→ **DESCRIPTION OF THE TASK**:
All entries are to be copied exactly, with pictures removed.

[GIVEN RECORDS Boundary: Start]

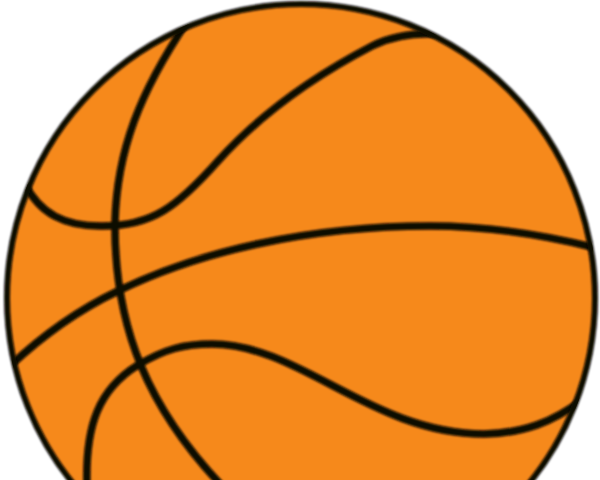
<!DOCTYPE html>
<html lang="en">
<head>
<meta charset="utf-8">
<title>Basketball</title>
<style>
:root {
  --paper: #ffffff;
  --ball: #f6891b;
  --seam: #0b0804;
}
html, body { margin: 0; background: var(--paper); }
body { width: 600px; height: 480px; overflow: hidden; }
.canvas { display: block; width: 600px; height: 480px; }
.ball { fill: var(--ball); }
.seams, .rim { fill: none; stroke: var(--seam); }
.seams { stroke-width: 7.5; }
.rim { stroke-width: 6; }
</style>
</head>
<body>
<svg class="canvas" viewBox="0 0 600 480" role="img" aria-label="Orange basketball with black seams">
  <defs>
    <clipPath id="ball-shape"><ellipse cx="301" cy="298" rx="296" ry="296"/></clipPath>
    <filter id="soft-edge" x="-5%" y="-5%" width="110%" height="110%"><feGaussianBlur stdDeviation="1"/></filter>
  </defs>
  <circle class="ball" cx="301" cy="298" r="295"/>
  <g clip-path="url(#ball-shape)">
    <g class="seams" filter="url(#soft-edge)">
      <path d="M187 22C140 92 117 150 115 222C114 330 150 410 222 486"/>
      <path d="M25 184C40 214 65 226 100 226C152 227 178 206 218 161C264 110 322 72 372 46C392 36 412 33 436 34"/>
      <path d="M10 366C42 336 76 311 118 291C200 251 310 226 430 226C490 226 544 235 596 248"/>
      <path d="M87 486C85 425 99 389 138 365C165 349 184 344 212 344C300 344 372 434 484 434C524 433 553 422 582 400"/>
    </g>
  </g>
  <circle class="rim" cx="301" cy="298" r="294" filter="url(#soft-edge)"/>
</svg>
</body>
</html>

[GIVEN RECORDS Boundary: End]

→ **RESULT BELOW**:
<!DOCTYPE html>
<html lang="en">
<head>
<meta charset="utf-8">
<title>Basketball</title>
<style>
:root {
  --paper: #ffffff;
  --ball: #f6891b;
  --seam: #0b0804;
}
html, body { margin: 0; background: var(--paper); }
body { width: 600px; height: 480px; overflow: hidden; }
.canvas { display: block; width: 600px; height: 480px; }
.ball { fill: var(--ball); }
.seams, .rim { fill: none; stroke: var(--seam); }
.seams { stroke-width: 7.5; }
.rim { stroke-width: 6; }
</style>
</head>
<body>
<svg class="canvas" viewBox="0 0 600 480" role="img" aria-label="Orange basketball with black seams">
  <defs>
    <clipPath id="ball-shape"><ellipse cx="301" cy="298" rx="296" ry="296"/></clipPath>
    <filter id="soft-edge" x="-5%" y="-5%" width="110%" height="110%"><feGaussianBlur stdDeviation="1"/></filter>
  </defs>
  <circle class="ball" cx="301" cy="298" r="295"/>
  <g clip-path="url(#ball-shape)">
    <g class="seams" filter="url(#soft-edge)">
      <path d="M187 22C140 92 117 150 115 222C114 330 150 410 222 486"/>
      <path d="M25 184C40 214 65 226 100 226C152 227 178 206 218 161C264 110 322 72 372 46C392 36 412 33 436 34"/>
      <path d="M10 366C42 336 76 311 118 291C200 251 310 226 430 226C490 226 544 235 596 248"/>
      <path d="M87 486C85 425 99 389 138 365C165 349 184 344 212 344C300 344 372 434 484 434C524 433 553 422 582 400"/>
    </g>
  </g>
  <circle class="rim" cx="301" cy="298" r="294" filter="url(#soft-edge)"/>
</svg>
</body>
</html>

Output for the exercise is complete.